True Crime: Samuel Little has died and police are still looking for victims
Samuel Little, the most prolific serial killer in U.S. history, died on Wednesday in a Los Angeles hospital at the age of 80. But in his death, Little’s legacy lives on: many of his murder victims have yet to be found. Here’s everything you need to know about the infamous killer.
Crime at an early age
Samuel Little, born in Georgia in 1940 to a prostitute, had a troubled upbringing. He was in constant trouble at his high school, and, at the age of 16, was sent to juvenile prison for one count of breaking and entering.
In his late 20s, Little moved in with his mother who lived in Florida. There, he worked at a cemetery, and was an ambulance attendant. In Florida, he was quickly sucked deeper into a life of crime, and was arrested for driving under the influence, fraud, shoplifting, solicitation, armed robbery, aggravated assault, and rape.
In 1982, Little was arrested for his first murder in Pascagoula, Mississippi. 22-year-old Melinda Rose LáPree, who had gone missing a few months prior, was discovered dead and was connected to Little by investigators.
However, during the investigation Little was connected to another murder: that of 26-year-old Patricia Ann Mount of Florida. Witnesses claimed that Little was with Mount on the night of her disappearance, but he was acquitted two years later due to the ultimate unreliability of the witnesses.
After his acquittal, Little moved to California and was subsequently arrested for the kidnapping, beating, and strangling of 22-year-old Laurie Barros, who survived the assault. Just a month later, in the same location, he attempted to murder Barro. Little was discovered with a different unconscious woman whom he had also beaten and strangled.
Little spent two and a half years in prison for these crimes. When released, he went on to murder ten more women, but he was’t caught by police until 2012 – when he was arrested on a narcotics charge. Investigators subsequently used his DNA to connect him to the murders of Carol Ilene Elford, Guadalupe Duarte Apodaca, and Audrey Nelson Everett, whom he had killed over a decade prior.
The investigation kept growing. A couple months after he was connected to these crimes, authorities announced that Little was being investigated for three dozen murders. He was ultimately DNA tested for the murders of 93 women.
Samuel Little was tried for the murders of Elford, Nelson, and Apodaca in 2014. Though he maintained his innocence throughout his trial, he was sentenced to life in prison without parole on September 25, 2014.
During his trial, Mary Louis Frias, the goddaughter of Guadalupe Apodaca, told the court that Little “had no conscience, no soul.”
Little shot back: “I didn’t do it!” to which Frias responded, “God will judge you.”
Little ultimately confessed to 93 murders – 50 of which have been verified by authorities, according to the F.B.I.
How did Little choose his victims?
The thought process behind Little’s murders remains unclear, but many of the lives he took were those of young black women who struggled with addiction and poverty. Because of this, a number of his murders were initially attributed to overdoses, or other accidental causes. In addition, the deaths largely slipped under the radar.

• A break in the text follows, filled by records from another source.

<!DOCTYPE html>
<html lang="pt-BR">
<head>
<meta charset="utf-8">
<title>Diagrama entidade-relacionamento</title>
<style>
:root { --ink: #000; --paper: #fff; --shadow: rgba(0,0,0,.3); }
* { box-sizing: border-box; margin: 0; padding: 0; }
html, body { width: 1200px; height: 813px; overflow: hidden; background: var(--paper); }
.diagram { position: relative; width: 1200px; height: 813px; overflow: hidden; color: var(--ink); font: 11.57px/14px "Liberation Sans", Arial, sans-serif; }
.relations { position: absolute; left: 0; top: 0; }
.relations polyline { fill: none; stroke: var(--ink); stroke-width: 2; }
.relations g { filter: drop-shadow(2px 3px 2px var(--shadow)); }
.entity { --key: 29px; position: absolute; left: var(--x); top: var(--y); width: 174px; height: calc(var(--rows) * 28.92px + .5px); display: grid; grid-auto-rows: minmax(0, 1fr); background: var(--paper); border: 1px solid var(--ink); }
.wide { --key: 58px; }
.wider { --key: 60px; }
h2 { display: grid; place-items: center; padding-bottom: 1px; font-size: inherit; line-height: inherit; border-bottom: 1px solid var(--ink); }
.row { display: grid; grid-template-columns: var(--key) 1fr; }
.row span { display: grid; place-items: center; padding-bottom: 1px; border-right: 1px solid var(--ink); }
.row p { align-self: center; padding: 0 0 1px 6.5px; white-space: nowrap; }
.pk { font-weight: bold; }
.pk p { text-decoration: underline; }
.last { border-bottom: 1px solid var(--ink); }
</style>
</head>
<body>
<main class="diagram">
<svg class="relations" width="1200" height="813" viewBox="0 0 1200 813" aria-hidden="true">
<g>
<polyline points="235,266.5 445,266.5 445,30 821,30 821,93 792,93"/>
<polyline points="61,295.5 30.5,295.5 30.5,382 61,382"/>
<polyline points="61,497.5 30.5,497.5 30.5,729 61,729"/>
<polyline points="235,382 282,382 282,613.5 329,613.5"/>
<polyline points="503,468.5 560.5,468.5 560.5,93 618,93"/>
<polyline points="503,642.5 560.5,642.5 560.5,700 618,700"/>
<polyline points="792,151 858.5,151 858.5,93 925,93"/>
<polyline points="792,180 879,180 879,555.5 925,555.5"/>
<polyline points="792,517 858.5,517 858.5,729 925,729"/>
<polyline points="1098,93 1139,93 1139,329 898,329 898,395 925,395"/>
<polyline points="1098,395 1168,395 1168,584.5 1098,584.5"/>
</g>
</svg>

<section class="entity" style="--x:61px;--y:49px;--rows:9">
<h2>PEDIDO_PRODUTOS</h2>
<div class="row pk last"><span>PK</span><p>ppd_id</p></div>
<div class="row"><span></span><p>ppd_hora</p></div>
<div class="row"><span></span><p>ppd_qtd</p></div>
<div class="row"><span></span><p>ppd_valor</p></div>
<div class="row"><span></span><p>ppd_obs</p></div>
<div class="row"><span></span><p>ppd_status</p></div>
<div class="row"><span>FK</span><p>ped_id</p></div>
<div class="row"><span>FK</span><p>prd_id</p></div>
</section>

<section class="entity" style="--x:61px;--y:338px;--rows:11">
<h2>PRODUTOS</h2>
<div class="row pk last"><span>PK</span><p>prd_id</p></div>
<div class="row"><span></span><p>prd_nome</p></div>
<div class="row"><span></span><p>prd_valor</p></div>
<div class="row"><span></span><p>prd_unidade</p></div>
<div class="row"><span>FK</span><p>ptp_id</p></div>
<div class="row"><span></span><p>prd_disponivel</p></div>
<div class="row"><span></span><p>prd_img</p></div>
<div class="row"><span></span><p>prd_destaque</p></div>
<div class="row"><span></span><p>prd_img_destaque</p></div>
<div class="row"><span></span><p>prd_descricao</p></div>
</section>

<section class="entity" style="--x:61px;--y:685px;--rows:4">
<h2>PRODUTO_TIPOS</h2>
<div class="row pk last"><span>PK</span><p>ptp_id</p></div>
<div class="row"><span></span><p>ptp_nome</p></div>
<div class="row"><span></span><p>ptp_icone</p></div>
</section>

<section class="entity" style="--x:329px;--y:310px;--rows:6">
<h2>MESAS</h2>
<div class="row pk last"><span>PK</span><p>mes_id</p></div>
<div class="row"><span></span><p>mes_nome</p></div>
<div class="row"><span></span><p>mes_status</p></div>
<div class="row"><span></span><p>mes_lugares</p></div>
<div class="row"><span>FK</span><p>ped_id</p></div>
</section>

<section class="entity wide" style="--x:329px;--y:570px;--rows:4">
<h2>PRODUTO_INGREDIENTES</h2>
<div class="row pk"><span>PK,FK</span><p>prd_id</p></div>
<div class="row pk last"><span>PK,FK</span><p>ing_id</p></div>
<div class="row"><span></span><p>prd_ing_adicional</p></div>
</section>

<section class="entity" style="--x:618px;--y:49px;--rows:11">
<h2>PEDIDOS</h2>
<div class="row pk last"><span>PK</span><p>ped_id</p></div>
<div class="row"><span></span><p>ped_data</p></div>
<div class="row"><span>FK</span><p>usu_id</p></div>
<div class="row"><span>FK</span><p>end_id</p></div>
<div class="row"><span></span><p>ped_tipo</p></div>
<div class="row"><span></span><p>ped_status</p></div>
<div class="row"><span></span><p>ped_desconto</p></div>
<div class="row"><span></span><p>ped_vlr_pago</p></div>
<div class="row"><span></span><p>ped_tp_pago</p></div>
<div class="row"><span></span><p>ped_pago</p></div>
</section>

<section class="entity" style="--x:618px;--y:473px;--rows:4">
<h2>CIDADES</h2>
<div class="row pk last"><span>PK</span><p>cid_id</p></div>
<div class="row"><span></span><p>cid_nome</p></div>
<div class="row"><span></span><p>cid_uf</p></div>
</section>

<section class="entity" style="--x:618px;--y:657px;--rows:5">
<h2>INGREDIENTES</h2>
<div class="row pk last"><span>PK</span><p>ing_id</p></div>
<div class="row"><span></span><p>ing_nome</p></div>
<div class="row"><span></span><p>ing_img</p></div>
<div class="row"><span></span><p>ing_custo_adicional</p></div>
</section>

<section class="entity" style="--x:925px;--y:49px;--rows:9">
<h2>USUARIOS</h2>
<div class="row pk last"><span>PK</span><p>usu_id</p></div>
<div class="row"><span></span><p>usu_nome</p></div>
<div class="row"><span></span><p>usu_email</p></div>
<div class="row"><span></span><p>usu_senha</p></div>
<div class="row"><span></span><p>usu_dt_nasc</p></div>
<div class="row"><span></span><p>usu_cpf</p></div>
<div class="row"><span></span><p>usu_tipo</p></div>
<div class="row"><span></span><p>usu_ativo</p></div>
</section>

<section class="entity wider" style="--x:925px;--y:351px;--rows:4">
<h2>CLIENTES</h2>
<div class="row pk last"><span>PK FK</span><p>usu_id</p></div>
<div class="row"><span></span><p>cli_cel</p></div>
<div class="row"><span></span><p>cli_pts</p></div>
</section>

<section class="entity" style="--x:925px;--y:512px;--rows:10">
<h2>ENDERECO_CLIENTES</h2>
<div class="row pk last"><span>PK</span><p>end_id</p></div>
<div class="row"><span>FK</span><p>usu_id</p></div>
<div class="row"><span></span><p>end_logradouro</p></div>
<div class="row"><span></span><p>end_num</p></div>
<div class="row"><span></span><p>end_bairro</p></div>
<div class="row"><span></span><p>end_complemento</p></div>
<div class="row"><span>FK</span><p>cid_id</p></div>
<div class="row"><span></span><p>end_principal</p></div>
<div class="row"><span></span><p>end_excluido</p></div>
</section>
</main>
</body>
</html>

Still, not every case is accounted for. A crime analyst for the F.B.I.’s Violent Criminal Apprehension Program, Christie Palazzolo, explained that, “For many years, Samuel Little believed he would not be caught because he thought no one was accounting for his victims. Even though he is already in prison, the F.B.I. believes it is important to seek justice for each victim – to close every case possible.”